Are smart meters to blame for ballooning hydro bills?
CTV News has been flooded with hundreds of emails claiming smart meters are to blame for ballooning hydro bills, but some number crunching may reveal a different story.
When Carlo Magno bought his Richmond apartment last year, he installed CFL light bulbs, Energy Star appliances and dimmers to be as energy efficient as possible. So he was stunned when his hydro bill jumped from $93 before his smart meter was set up to $172 and then $241 on his most recent bill.
"I think it's the smart meter that's not working properly," Magno said about the rising costs.
But BC Hydro says they always have more billing-related calls in the winter.
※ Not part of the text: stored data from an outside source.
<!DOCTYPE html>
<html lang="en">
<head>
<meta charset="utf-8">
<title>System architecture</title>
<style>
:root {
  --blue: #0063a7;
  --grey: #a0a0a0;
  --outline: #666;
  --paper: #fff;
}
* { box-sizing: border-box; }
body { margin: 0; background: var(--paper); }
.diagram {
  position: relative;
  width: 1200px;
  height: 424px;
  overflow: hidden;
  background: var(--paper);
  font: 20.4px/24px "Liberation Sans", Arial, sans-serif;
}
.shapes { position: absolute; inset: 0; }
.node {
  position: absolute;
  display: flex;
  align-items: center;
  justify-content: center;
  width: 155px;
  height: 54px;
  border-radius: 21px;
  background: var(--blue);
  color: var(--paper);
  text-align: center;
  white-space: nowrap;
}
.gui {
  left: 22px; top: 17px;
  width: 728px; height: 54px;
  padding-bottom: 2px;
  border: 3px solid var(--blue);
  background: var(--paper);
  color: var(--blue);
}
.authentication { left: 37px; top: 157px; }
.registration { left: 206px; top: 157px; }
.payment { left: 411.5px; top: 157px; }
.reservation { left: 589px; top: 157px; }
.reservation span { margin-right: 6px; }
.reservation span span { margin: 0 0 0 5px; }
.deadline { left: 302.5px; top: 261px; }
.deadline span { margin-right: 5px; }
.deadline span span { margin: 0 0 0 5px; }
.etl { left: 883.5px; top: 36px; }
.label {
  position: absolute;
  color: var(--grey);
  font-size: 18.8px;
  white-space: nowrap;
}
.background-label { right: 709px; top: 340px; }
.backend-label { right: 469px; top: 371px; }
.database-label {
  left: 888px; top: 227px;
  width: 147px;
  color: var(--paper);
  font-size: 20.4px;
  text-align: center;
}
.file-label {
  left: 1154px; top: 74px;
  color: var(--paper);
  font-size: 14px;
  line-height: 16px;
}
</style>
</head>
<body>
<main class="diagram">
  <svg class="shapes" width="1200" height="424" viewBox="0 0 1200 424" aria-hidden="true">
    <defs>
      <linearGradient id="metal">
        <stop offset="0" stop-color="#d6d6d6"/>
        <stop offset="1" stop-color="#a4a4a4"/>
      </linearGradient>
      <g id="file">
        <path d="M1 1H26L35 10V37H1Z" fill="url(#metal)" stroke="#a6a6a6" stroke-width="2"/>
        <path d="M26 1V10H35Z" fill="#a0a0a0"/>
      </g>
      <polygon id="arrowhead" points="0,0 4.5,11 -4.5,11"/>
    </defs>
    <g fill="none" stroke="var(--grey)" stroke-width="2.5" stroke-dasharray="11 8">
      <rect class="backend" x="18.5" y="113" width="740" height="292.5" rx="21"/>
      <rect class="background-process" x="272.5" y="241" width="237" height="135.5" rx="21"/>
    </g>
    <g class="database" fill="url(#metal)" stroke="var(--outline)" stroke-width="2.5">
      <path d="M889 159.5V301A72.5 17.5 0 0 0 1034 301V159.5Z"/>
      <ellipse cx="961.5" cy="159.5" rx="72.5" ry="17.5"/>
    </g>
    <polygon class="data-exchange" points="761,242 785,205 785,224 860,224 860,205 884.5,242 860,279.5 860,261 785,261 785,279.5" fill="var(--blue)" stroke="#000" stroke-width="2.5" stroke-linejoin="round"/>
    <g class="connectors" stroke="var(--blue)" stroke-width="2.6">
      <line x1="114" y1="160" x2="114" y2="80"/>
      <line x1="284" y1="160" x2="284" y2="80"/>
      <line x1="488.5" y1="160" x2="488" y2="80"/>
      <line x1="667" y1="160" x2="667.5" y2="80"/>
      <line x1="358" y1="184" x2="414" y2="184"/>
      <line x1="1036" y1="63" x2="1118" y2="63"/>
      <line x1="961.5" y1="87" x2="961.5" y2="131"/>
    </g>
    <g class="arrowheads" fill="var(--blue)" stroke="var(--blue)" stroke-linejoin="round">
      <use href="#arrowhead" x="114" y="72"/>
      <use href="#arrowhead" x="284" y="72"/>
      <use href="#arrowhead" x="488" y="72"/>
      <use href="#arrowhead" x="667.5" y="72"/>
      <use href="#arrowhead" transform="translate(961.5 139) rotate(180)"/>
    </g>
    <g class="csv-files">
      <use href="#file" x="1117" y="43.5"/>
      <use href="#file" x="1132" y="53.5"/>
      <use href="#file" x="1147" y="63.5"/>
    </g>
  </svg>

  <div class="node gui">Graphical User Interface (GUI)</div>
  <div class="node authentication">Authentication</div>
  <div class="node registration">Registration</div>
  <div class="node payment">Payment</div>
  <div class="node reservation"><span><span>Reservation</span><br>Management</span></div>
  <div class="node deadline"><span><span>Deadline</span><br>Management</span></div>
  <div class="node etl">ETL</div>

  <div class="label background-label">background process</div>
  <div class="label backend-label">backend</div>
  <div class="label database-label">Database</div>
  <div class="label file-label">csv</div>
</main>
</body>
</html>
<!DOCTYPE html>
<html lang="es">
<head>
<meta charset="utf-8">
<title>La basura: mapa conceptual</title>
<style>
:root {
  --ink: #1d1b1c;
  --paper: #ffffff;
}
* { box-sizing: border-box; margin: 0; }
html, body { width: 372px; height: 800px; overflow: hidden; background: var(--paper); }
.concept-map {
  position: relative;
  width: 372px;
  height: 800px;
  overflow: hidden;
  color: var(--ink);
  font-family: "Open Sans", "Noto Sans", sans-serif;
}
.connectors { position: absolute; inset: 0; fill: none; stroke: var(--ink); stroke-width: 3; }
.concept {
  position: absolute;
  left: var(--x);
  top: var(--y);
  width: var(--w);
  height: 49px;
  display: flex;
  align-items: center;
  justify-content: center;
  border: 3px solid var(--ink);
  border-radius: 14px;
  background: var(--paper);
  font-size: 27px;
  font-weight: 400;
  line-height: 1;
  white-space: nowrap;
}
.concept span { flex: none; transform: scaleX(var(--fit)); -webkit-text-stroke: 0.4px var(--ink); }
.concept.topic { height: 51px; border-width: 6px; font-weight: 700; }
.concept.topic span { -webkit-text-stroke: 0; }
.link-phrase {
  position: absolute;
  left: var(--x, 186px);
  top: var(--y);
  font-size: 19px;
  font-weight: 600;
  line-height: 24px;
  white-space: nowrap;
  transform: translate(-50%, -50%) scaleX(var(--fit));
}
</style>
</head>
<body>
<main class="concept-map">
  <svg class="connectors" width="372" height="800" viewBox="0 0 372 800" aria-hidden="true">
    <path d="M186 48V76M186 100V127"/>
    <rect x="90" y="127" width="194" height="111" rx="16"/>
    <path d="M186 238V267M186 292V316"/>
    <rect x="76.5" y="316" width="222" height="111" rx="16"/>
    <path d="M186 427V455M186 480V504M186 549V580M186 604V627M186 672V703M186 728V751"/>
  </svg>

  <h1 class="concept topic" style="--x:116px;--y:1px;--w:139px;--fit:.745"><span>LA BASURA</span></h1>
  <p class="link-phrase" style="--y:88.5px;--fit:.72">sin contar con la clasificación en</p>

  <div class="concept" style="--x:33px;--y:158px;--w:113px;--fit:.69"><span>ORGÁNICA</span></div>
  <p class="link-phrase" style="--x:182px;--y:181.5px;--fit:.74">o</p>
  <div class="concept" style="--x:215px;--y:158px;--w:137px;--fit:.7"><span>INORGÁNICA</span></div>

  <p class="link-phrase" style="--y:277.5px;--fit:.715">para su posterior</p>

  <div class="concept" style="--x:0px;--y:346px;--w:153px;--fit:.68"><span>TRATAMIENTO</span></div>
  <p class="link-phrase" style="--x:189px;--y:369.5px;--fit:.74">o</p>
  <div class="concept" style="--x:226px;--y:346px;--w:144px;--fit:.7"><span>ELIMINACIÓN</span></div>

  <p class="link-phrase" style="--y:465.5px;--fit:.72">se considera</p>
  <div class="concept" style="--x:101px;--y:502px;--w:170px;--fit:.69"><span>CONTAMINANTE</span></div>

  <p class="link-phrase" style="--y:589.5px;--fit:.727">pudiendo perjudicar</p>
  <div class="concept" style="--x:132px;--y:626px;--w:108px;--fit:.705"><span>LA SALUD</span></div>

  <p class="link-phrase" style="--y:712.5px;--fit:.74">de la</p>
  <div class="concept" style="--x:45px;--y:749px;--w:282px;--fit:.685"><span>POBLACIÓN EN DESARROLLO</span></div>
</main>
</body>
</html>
"It's not just smart meter customers that are coming to us with high bills, and nothing has changed with the other customers other than weather and consumption pattern changes," said Jim Nicholson, BC Hydro's director of customer care.
CTV News compared Magno's hydro usage in his old apartment to the new one during the same billing period, and both are roughly the same size. He's now paying two to 18 per cent a month more than for his old place, but Magno hasn't realized his costs more than doubled there as well from the period between early fall to winter -- the 165 per cent increase is essentially the same jump as this year.
Eight per cent of the increased cost is due to the April 2011 rise in hydro rates.
Weeks after BC Hydro customer Susan McDonnell had her smart meter installed, she received a bill for $745 for her one-bedroom condo, which was a far cry from the $61 monthly bill she had on BC Hydro's equalization plan.
The utility company says in her case she was paying too little before and has to play catch up.
"I don't know where to go with this. All they keep saying is, 'Suck it up and pay the bill,'" McDonnell said.
McDonnell's only recourse is to file a complaint with the BC Utilities Commission, which is something Magno has done already. The commission told him he can also pay $100 for an official Measurement Canada assessment of his smart meter, but he's not going for it.
Like may smart meter opponents, no amount of number crunching will wipe out his health concerns and anger over having the device in the first place.
"This is the ultimate point: they should give me a choice whether to install that smart meter or not," Magno said.
With a report from CTV British Columbia's Penny Daflos